Who is Hilary Mantel, Celebrated Wolf Hall author passes away at age 70

Hilary Mantel

Who is Hilary Mantel?

Hilary Mantel, the Booker Prize-winning author of the acclaimed “Wolf Hall” trilogy of historical novels, has died. She was 70.

Hilary Mantel was a British writer whose work includes historical fiction, personal memoirs, and short stories.

She won two Booker Prizes, the first for the 2009 novel Wolf Hall, a fictional account of Thomas Cromwell’s rise to power in the court of Henry VIII, and the second for the 2012 sequel Bring Up the Bodies.

The third installment of the Cromwell trilogy, The Mirror & the Light, was released on 5 March 2020 in the UK and the following July was longlisted for the 2020 Booker Prize.

Hilary Mantel

Hilary Mary Thompson was born in Glossop, Derbyshire, the eldest of three children, and raised as a Catholic in the mill village of Hadfield where she attended St Charles Roman Catholic Primary School.

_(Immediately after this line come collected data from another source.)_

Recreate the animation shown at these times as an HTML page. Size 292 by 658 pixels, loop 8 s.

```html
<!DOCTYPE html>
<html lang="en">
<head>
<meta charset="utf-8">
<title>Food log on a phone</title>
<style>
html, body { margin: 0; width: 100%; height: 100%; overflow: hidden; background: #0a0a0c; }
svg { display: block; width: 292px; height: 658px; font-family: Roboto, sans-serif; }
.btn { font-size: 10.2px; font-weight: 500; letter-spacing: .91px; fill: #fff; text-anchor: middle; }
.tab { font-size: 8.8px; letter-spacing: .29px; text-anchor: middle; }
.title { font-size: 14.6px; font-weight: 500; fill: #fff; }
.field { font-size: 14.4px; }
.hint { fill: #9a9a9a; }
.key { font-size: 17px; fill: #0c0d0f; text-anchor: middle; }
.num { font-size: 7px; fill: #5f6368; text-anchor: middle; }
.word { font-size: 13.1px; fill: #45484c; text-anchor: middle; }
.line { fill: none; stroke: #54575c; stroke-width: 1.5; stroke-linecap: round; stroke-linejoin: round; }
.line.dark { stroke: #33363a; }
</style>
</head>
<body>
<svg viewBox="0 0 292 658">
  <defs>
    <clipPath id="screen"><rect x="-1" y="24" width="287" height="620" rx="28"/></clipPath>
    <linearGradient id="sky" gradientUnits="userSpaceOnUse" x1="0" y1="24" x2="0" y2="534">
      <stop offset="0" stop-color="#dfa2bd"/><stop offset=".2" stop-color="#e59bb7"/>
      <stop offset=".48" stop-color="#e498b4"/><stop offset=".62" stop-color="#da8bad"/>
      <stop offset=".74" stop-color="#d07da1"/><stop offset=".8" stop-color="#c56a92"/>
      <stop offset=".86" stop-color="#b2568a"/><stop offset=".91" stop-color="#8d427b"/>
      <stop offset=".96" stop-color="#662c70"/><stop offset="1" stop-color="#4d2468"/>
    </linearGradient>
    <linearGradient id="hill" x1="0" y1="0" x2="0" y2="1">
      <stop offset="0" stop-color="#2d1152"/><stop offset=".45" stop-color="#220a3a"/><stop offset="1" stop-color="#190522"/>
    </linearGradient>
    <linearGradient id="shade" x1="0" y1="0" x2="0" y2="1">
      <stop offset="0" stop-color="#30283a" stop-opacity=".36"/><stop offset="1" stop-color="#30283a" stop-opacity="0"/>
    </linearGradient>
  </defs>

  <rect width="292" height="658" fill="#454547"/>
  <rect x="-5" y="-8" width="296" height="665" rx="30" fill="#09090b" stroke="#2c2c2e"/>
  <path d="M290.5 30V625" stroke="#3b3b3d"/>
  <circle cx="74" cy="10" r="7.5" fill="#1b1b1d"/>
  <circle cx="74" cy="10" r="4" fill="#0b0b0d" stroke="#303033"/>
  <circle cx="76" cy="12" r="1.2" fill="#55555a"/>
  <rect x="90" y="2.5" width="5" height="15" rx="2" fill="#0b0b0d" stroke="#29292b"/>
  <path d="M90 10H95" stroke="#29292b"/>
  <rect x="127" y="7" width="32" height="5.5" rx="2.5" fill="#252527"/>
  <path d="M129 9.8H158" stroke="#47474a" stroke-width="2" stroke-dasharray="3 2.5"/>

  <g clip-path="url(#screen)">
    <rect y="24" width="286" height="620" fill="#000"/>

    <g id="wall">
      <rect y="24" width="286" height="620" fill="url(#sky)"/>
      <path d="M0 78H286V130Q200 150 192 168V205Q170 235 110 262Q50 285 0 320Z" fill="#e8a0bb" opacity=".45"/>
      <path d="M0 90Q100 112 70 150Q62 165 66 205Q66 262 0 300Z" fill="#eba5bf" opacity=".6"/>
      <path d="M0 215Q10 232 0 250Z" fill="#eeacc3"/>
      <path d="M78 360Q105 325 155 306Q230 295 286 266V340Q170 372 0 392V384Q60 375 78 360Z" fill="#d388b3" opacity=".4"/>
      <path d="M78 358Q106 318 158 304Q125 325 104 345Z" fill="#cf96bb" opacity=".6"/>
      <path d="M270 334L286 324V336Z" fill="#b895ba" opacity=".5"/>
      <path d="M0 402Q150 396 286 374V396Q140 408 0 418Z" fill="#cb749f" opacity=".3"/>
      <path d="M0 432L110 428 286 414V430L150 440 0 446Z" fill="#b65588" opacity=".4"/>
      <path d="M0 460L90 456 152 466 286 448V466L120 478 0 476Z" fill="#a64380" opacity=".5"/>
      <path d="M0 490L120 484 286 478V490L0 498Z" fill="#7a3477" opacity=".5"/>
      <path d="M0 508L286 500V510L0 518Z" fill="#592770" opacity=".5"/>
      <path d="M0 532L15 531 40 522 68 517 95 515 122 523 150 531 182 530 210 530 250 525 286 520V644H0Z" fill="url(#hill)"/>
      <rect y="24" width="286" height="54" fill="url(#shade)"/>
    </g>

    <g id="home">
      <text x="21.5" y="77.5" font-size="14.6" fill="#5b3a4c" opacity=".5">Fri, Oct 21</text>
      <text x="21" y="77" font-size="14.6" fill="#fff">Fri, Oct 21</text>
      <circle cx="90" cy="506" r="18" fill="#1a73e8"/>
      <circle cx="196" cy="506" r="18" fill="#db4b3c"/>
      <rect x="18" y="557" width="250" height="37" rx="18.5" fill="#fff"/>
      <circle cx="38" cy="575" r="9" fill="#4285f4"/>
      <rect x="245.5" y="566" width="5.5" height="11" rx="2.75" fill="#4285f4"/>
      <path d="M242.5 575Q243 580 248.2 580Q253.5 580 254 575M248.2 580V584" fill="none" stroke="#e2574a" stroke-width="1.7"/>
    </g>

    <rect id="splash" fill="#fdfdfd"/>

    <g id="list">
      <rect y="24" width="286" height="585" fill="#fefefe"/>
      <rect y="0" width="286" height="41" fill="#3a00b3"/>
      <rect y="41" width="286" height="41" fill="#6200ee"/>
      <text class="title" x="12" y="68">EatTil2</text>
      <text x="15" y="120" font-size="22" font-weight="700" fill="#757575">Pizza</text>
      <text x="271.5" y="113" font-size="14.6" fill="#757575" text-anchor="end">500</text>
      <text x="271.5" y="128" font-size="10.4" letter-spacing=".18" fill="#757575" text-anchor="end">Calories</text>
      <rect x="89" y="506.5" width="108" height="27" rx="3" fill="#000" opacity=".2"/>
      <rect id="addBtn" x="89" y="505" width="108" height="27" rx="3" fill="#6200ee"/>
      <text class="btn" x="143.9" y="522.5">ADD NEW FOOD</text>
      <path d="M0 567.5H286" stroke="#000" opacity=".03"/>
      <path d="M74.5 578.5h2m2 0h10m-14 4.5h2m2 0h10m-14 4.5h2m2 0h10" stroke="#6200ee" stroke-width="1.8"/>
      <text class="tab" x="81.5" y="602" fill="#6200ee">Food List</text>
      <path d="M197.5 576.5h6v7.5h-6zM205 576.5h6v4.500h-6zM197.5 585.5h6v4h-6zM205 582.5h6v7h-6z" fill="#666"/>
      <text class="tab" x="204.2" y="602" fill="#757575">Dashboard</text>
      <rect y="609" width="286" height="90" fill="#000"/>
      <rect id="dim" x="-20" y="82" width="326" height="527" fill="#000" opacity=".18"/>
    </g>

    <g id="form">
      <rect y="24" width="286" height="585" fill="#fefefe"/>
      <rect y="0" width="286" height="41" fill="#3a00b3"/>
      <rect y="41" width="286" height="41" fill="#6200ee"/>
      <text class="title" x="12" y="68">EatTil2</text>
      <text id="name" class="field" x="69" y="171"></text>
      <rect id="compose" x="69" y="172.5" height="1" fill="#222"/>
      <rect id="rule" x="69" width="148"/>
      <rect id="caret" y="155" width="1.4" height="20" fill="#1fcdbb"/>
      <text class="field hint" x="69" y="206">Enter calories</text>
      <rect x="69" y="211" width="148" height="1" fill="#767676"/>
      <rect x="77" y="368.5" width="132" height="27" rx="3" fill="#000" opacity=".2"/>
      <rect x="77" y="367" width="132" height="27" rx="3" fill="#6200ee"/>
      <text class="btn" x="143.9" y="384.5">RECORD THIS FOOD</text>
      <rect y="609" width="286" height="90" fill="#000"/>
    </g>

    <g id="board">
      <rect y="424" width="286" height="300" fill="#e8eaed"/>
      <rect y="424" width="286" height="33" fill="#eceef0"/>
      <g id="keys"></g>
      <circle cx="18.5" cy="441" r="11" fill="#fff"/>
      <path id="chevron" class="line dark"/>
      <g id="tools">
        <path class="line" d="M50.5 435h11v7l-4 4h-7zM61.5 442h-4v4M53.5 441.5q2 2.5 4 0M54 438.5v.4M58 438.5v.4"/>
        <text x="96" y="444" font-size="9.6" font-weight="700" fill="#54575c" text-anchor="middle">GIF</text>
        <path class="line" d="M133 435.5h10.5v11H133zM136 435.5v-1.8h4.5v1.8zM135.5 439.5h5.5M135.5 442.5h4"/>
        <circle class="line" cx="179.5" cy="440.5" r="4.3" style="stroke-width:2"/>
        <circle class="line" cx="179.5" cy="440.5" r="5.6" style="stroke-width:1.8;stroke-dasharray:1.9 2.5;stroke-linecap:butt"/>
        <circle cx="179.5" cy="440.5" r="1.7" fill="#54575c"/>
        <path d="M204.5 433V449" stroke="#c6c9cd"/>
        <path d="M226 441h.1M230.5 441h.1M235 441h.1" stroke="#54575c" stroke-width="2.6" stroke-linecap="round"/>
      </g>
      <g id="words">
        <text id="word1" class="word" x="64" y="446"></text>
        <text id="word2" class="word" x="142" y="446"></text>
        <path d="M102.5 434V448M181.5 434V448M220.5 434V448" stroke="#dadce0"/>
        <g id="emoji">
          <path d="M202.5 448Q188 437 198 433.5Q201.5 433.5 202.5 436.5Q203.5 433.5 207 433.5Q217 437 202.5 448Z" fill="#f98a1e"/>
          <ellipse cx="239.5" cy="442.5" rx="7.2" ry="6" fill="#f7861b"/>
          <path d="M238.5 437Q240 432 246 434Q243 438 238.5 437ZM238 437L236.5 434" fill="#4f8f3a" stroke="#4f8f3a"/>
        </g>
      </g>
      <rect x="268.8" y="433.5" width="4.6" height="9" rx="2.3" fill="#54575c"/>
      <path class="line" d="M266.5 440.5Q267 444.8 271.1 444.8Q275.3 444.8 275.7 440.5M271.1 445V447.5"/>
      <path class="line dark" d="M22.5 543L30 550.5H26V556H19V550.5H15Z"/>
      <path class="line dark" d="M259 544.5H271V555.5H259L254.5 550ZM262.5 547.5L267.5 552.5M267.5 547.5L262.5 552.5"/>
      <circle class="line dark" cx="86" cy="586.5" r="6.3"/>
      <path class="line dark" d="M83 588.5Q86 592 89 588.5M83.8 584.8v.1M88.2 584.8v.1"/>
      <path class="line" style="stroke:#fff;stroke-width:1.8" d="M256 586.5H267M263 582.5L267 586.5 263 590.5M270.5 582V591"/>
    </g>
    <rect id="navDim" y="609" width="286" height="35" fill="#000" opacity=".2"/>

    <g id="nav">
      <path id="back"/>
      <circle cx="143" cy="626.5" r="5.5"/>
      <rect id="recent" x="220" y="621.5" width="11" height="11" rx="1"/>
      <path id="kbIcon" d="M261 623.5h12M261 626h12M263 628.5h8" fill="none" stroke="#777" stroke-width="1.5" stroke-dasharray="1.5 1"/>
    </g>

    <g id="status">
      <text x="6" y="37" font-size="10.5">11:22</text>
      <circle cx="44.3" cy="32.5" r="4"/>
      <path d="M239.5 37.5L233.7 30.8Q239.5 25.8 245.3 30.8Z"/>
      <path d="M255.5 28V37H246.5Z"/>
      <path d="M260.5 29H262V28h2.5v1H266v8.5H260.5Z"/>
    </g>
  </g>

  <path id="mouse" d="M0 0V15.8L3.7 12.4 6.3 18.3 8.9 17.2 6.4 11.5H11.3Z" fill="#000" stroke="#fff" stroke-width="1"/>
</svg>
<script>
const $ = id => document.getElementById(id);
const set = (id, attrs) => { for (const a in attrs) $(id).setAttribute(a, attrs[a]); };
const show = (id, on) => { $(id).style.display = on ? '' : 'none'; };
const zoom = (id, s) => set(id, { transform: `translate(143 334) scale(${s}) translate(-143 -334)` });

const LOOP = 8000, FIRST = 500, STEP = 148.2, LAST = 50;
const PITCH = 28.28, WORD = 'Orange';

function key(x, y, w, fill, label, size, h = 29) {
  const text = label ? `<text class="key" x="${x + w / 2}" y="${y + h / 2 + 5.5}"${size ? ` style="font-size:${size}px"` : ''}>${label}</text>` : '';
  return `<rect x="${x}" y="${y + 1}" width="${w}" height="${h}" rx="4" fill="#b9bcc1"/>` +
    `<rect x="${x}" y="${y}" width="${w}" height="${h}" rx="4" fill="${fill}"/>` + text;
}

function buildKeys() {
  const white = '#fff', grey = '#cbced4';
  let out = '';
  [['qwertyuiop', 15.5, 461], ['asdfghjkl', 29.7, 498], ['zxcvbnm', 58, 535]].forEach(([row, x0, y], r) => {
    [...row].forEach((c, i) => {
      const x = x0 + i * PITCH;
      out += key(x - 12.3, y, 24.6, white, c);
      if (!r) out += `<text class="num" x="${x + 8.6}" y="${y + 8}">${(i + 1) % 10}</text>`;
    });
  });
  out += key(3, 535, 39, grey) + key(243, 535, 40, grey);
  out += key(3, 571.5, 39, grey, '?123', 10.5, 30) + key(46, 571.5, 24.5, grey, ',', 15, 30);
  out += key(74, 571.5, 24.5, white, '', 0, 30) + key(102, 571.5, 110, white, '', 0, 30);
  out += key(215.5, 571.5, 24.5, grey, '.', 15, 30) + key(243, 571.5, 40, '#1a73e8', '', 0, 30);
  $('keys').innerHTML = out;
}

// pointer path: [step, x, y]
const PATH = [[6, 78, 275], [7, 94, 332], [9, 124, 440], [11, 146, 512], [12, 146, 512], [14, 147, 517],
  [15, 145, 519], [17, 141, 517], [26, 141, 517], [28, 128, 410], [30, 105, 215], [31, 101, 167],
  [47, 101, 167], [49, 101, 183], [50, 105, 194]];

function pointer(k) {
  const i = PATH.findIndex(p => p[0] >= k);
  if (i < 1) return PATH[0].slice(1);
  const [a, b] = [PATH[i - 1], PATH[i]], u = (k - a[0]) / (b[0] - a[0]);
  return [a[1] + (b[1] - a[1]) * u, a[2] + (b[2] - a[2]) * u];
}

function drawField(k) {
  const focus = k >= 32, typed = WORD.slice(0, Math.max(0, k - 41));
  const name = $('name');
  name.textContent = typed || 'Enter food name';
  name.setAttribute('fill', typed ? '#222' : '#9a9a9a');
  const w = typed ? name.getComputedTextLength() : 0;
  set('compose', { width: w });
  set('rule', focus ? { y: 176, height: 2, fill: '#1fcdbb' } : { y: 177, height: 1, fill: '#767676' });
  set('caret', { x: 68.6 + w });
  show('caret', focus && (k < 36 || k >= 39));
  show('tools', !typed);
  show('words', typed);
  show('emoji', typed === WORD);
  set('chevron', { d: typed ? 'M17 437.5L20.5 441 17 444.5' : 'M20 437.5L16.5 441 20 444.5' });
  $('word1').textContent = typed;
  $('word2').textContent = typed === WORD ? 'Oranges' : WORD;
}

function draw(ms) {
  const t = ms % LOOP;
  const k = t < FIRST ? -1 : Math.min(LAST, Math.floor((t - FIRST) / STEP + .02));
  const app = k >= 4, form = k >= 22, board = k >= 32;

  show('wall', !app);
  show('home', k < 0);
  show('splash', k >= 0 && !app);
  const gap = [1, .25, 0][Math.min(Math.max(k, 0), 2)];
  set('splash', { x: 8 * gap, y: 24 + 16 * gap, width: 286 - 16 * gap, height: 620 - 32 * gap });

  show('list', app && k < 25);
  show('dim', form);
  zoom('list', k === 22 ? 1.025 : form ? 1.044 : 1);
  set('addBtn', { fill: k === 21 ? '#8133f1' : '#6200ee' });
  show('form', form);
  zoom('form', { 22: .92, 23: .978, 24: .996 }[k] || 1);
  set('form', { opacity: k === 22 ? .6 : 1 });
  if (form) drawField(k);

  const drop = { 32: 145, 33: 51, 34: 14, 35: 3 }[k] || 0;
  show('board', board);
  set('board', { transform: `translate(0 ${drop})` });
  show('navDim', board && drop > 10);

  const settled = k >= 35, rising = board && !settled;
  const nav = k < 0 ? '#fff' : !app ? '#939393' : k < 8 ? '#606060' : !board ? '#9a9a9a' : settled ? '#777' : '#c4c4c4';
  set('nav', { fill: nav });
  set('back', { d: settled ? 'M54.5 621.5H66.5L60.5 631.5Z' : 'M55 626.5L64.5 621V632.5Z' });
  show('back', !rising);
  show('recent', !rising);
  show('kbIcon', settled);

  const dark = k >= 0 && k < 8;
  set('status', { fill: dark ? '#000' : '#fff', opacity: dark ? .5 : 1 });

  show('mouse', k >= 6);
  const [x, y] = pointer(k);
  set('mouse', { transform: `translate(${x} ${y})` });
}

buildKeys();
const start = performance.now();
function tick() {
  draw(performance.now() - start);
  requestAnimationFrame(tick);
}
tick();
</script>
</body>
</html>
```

Mantel died “suddenly yet peacefully” surrounded by close family and friends, publisher HarperCollins said Friday.

Mantel is credited with re-energizing historical fiction with “Wolf Hall” and two sequels about the 16th-century English powerbroker Thomas Cromwell, right-hand man to King Henry VIII.

The publisher said Mantel was “one of the greatest English novelists of this century.”

“Her works are regarded as modern classics.” “She will be greatly missed,” the organization said in a statement.

Mantel won the Booker Prize twice, once for “Wolf Hall” in 2009 and again in 2012 for “Bring Up the Bodies.” Both have been adapted for stage and television.

“The Mirror and the Light,” the final installment, was released in 2020.

Mantel’s longtime editor, Nicholas Pearson, called her death “devastating.”

“Only last month I sat with her on a sunny afternoon in Devon, while she talked excitedly about the new novel she had embarked on,” he said. “That we won’t have the pleasure of any more of her words is unbearable. What we do have is a body of work that will be read for generations.”

Before “Wolf Hall,” Mantel was the critically acclaimed but modestly selling author of novels on subjects ranging from the French Revolution (“A Place of Greater Safety”) to the life of a psychic medium (“Beyond Black”).

She also wrote a memoir, “Giving Up the Ghost,” that chronicled years of ill-health, including undiagnosed endometriosis that left her infertile.

She once said the years of illness wrecked her dream of becoming a lawyer but made her a writer.

Mantel’s book about Cromwell catapulted her to literary stardom. She transformed the shadowy Tudor political fixer into a compelling, complex literary hero who alternated between thoughtfulness and thuggery.

Cromwell, a self-made man who rose from poverty to power, was a Reformation architect who assisted King Henry VIII in realizing his desire to divorce Catherine of Aragon and marry Anne Boleyn — and later, to get rid of Boleyn so he could marry Jane Seymour, the third of Henry’s six wives.

Hilary Mantel

The refusal of the Vatican to annul Henry’s first marriage prompted the monarch to reject the pope’s authority and install himself as head of the Church of England.

The dramatic period saw England transform from a Roman Catholic to a Protestant nation, from a medieval kingdom to an emerging modern state, and it has inspired countless books, films, and television series, from “A Man for All Seasons” to “The Tudors.”

But Mantel managed to make the well-known story exciting and suspenseful.

“I’m very keen on the idea that a historical novel should be written pointing forward,” she told The Associated Press in 2009. “Remember that the people you are following didn’t know the end of their own story. So they were going forward day by day, pushed and jostled by circumstances, doing the best they could, but walking in the dark, essentially.”

In 2014, Queen Elizabeth II made Mantel a dame, the female equivalent of a knight.

Mantel survives her husband. Gerald McEwen